(Data supplied):
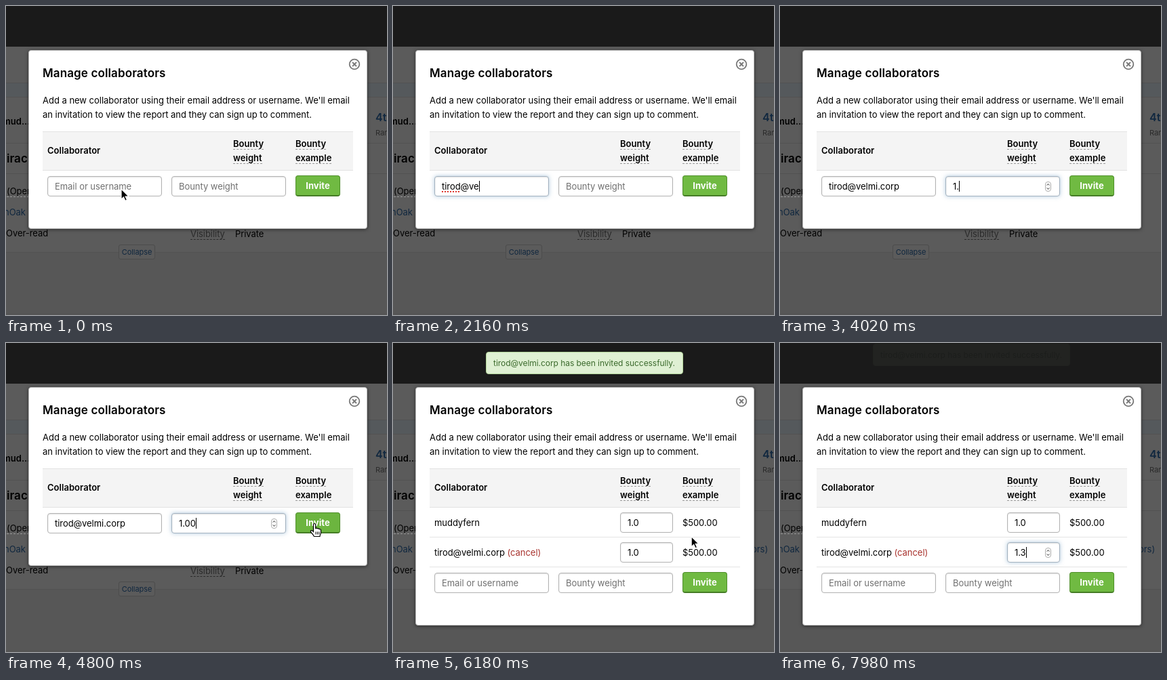
Write an HTML page that moves like this. It is 562 px wide and 456 px high and loops after 8 s.

```html
<!DOCTYPE html>
<html lang="en">
<head>
<meta charset="utf-8">
<title>Manage collaborators</title>
<style>
html, body { margin: 0; width: 100%; height: 100%; overflow: hidden; }
body { font: 13px/20px Inter, "Noto Sans", sans-serif; letter-spacing: -.05px; color: #000; }
#stage { position: relative; width: 562px; height: 456px; overflow: hidden; background: #5b5b5b; }
#stage div, #stage svg { position: absolute; box-sizing: border-box; white-space: pre; }
.b { font-weight: 600; letter-spacing: .04px; }
.link { color: #10273f; }
.dash { line-height: 16px; margin-top: 2px; border-bottom: 1px dashed #999; }
.line { left: 0; width: 562px; height: 1px; background: #525252; }
#dialog { left: 33px; top: 65px; width: 500px; background: #fff; border: 1px solid #b4b4b4;
  border-radius: 4px; box-shadow: 0 1px 5px rgba(0,0,0,.5); }
.rule { left: 54px; width: 458px; height: 1px; background: #e4e4e4; }
.field { height: 30px; line-height: 28px; padding-left: 10px; background: #fff; border: 1px solid #b2b2b2;
  border-radius: 4px; box-shadow: inset 0 1px 2px rgba(0,0,0,.12); }
.field.on { border-color: #a3b2c0; box-shadow: inset 0 1px 2px rgba(0,0,0,.12), 0 0 6px rgba(100,150,190,.5); }
.field .hint { color: #707070; }
.field i { display: inline-block; width: 1px; height: 16px; margin: 0 -1px 0 0; background: #000; vertical-align: -3px; }
.bad { text-decoration: underline dotted #e0382e 2px; text-underline-offset: 2px; }
.spin { right: 12px; top: 7px; visibility: hidden; }
.on .spin { visibility: visible; }
.layer { left: 0; top: 0; width: 562px; height: 0; }
#invite { left: 427px; top: 250px; width: 66px; height: 31px; line-height: 28px; text-align: center;
  font-weight: 700; color: #fff; border: 1px solid #4f8f2b; border-bottom: 2px solid #457c26; border-radius: 4px; }
#toast { left: 137px; top: 0; width: 291px; height: 33px; line-height: 31px; padding-left: 10px; font-size: 12px;
  color: #3b6a2c; background: #dff0d3; border: 1px solid #b5d79c; border-radius: 4px; }
#cursor { left: 0; top: 0; overflow: visible; }
</style>
</head>
<body>
<div id="stage"></div>
<script>
const LOOP = 8000;
const MAIL = 'tirod@velmi.corp', USER = 'muddyfern';
const MAIL_KEYS = [1080, 1200, 1320, 1380, 1500, 1800, 1980, 2160, 2280, 2400, 2460, 2580, 2640, 2820, 2940, 3060];
const WEIGHT_KEYS = [3840, 4020, 4080, 4200];
// time, x, y of the pointer tip
const PATH = [
  [0, 170, 270], [180, 170, 270], [600, 216, 270], [4380, 222, 270], [4800, 455, 267],
  [5040, 455, 267], [5580, 453, 267], [5760, 453, 267], [6540, 430, 300], [6720, 430, 300],
  [7080, 362, 314], [LOOP, 362, 314]
];
const stage = document.getElementById('stage');

function box(parent, cls, css, html = '') {
  const el = document.createElement('div');
  el.className = cls;
  el.style.cssText = css;
  el.innerHTML = html;
  parent.append(el);
  return el;
}
// text placed by its left edge and the middle of its capitals
const label = (parent, text, x, cy, cls = '', css = '') =>
  box(parent, cls, `left:${x}px;top:${cy - 10}px;${css}`, text);

const SPIN = `<svg class="spin" width="9" height="15" viewBox="0 0 9 15" fill="none">
  <rect x=".5" y=".5" width="8" height="14" rx="3.5" fill="#fafafa" stroke="#b0b0b0"/>
  <path d="M2.7 5.6l1.8-2 1.8 2M2.7 9.4l1.8 2 1.8-2" stroke="#333"/></svg>`;

function field(parent, x, y, w, hint, spin) {
  const el = box(parent, 'field', `left:${x}px;top:${y}px;width:${w}px`, '<span></span>' + (spin ? SPIN : ''));
  const span = el.firstChild;
  let last;
  return (html, focused, caret = focused) => {
    const mark = caret ? '<i></i>' : '';
    const next = html ? html + mark : `${mark}<span class="hint">${hint}</span>`;
    if (next !== last) span.innerHTML = last = next;
    el.classList.toggle('on', focused);
  };
}

// page behind the dialog
box(stage, '', 'left:0;top:0;width:562px;height:60px;background:#1a1a1a');
box(stage, '', 'left:0;top:113px;width:562px;height:21px;background:#55595c');
box(stage, '', 'left:0;top:363px;width:562px;height:93px;background:#575757');
for (const y of [113, 134, 202, 247, 363, 454]) box(stage, 'line', `top:${y}px`);
label(stage, 'mud...', -5, 170, 'b');
label(stage, 'irac', 1, 225, 'b', 'font-size:17px');
label(stage, '(Open', 1, 273, 'dash');
label(stage, 'nOak', -3, 304, 'link');
label(stage, 'Over-read', 0, 335);
label(stage, '4th', 545, 164, 'b link', 'font-size:16px');
label(stage, 'Rank', 545, 187, '', 'font-size:11px;color:#2a2a2a');
label(stage, 'Visibility', 272, 336, 'dash', 'color:#2b2b2b;border-color:#2b2b2b');
label(stage, 'Private', 338, 336);
const manage = label(stage, 'ors)', 529, 304, 'link');
box(stage, 'link', `left:166px;top:352px;width:54px;height:22px;line-height:20px;text-align:center;
  font-size:11px;background:#5b5b5b;border:1px solid #4c4c4c;border-radius:3px`, 'Collapse');

const toast = box(stage, '', '', `${MAIL} has been invited successfully.`);
toast.id = 'toast';

// dialog
const dialog = box(stage, '', '');
dialog.id = 'dialog';
const body = box(stage, 'layer', '');
label(body, 'Manage collaborators', 54, 99, 'b', 'font-size:17px;letter-spacing:.12px');
const prose = 'letter-spacing:-.02px';
label(body, "Add a new collaborator using their email address or username. We'll email", 54, 139, '', prose);
label(body, 'an invitation to view the report and they can sign up to comment.', 54, 160, '', prose);
box(body, '', `left:505px;top:77px`, `<svg width="18" height="18" fill="none" stroke="#787878" stroke-width="1.8">
  <circle cx="9" cy="9" r="7.3"/><path d="M6 6l6 6M12 6l-6 6"/></svg>`);
box(body, '', 'left:54px;top:185px;width:458px;height:58px;background:#f4f4f4;border:solid #e2e2e2;border-width:1px 0');
label(body, 'Collaborator', 61, 213, 'b');
label(body, 'Bounty', 335, 203, 'b dash');
label(body, 'weight', 335, 224, 'b dash');
label(body, 'Bounty', 427, 203, 'b dash');
label(body, 'example', 427, 224, 'b dash');

function row(name) {
  const el = box(body, 'layer', '');
  label(el, name, 61, 265);
  box(el, 'rule', 'top:286px');
  return { el, weight: field(el, 335, 250, 78, '', true), price: label(el, '', 427, 265) };
}
const owner = row(USER);
const guest = row(`${MAIL} <span style="color:#a8322d">(cancel)</span>`);

const form = box(body, 'layer', '');
const mail = field(form, 61, 251, 169, 'Email or username');
const weight = field(form, 244, 251, 169, 'Bounty weight', true);
const invite = box(form, 'b', '', 'Invite');
invite.id = 'invite';

// pointers, drawn from the tip
const SHAPES = {
  arrow: '<path d="M0 0V15.2L3.5 12 5.9 17.4 8.5 16.3 6.1 11H11Z" fill="#000" stroke="#fff" stroke-width="1.2"/>',
  beam: `<path d="M-3.5-8Q0-8 0-5.5Q0-8 3.5-8M0-6V6M-3.5 8Q0 8 0 5.5Q0 8 3.5 8M-2 3H2"
    fill="none" stroke="#111" stroke-width="1.3"/>`,
  hand: `<path d="M-1.5 1.5Q-1.5-.5 0-.5Q1.7-.5 1.7 1.5V6.5Q3 5.5 4.3 6.8Q5.8 6 7 7.6Q9.5 7.2 9.5 9.5V12.5
    Q9.5 14.5 8 17.5V18.5H-.5Q-2 15.5-5 12.5Q-6.5 10.3-4.8 9.6Q-3.3 9.2-1.5 11.5Z" fill="#fff" stroke="#000" stroke-width="1.2"/>
    <path d="M2 11.5v4M4.4 11.5v4M6.8 11.5v4" stroke="#000"/>`
};
stage.insertAdjacentHTML('beforeend', '<svg id="cursor" width="1" height="1"></svg>');
const cursor = document.getElementById('cursor');
let shown;

const typed = (text, keys, t) => text.slice(0, keys.filter(k => k <= t).length);
const show = (el, on) => { el.style.visibility = on ? 'visible' : 'hidden'; };
const shift = (el, y) => { el.style.transform = `translateY(${y}px)`; };

function pointAt(t) {
  const i = PATH.findIndex(p => p[0] > t);
  const [t0, x0, y0] = PATH[i - 1], [t1, x1, y1] = PATH[i];
  const u = (t - t0) / (t1 - t0), e = u * u * (3 - 2 * u);
  return [x0 + (x1 - x0) * e, y0 + (y1 - y0) * e];
}

function kindAt(t, x) {
  if (t < 180) return 'arrow';
  if (t >= 5580) return x < 413 ? 'beam' : 'arrow';
  if (x >= 427) return 'hand';
  return x < 230 || (x > 244 && x < 413) ? 'beam' : 'arrow';
}

// spelling marks under finished words
function spelled(text, t) {
  const mark = w => `<span class="bad">${w}</span>`;
  if (t >= 3360 || t < 1860) return text;
  const [name, host] = text.split('@');
  const [word, ...end] = host.split('.');
  return `${mark(name)}@` + (end.length && t >= 2640 ? `${mark(word)}.${end}` : host);
}

function render(t) {
  const rows = t < 5580 ? 0 : t < 5940 ? 1 : 2;
  dialog.style.height = 264 + 44 * rows + 'px';
  shift(form, 44 * rows);
  shift(guest.el, 44 * Math.max(0, rows - 1));
  guest.el.style.display = rows > 0 ? '' : 'none';
  owner.el.style.display = rows > 1 ? '' : 'none';
  show(manage, rows > 1);

  const mailOn = t >= 300 && t < 3360, weightOn = t >= 3360 && t < 4980;
  mail(rows ? '' : spelled(typed(MAIL, MAIL_KEYS, t), t), mailOn, mailOn && !(t >= 780 && t < 1080));
  weight(rows ? '' : typed('1.00', WEIGHT_KEYS, t), weightOn);

  owner.weight('1.0', false);
  guest.weight(t < 7560 ? '1.0' : t < 7740 ? '1.' : '1.3', t >= 7140);
  owner.price.textContent = '$500.00';
  guest.price.textContent = rows > 1 ? '$500.00' : '$1000.00';

  const [x, y] = pointAt(t);
  const kind = kindAt(t, x);
  const pressed = t >= 4980 && t < 5040;
  invite.style.background = pressed ? '#579a33' : kind === 'hand' && t >= 4380 ? '#6cb53f' : '#70ba42';
  invite.style.boxShadow = t >= 4980 && t < 5940 ? '0 0 5px rgba(70,130,120,.5)' : 'none';

  const fade = Math.min(1, Math.max(0, (t - 7500) / 480));
  show(toast, t >= 5580);
  toast.style.opacity = 1 - .96 * fade;
  shift(toast, 13 - 12 * fade);

  show(cursor, t < 1080 || (t >= 4380 && t < 7560));
  if (kind !== shown) cursor.innerHTML = SHAPES[shown = kind];
  cursor.style.transform = `translate(${x}px,${y}px)`;
}

const start = performance.now();
function frame() {
  render((performance.now() - start) % LOOP);
  requestAnimationFrame(frame);
}
frame();
</script>
</body>
</html>
```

(Assignment):
Count every line above that includes the string "function", and answer with the count only.

(Solution):
8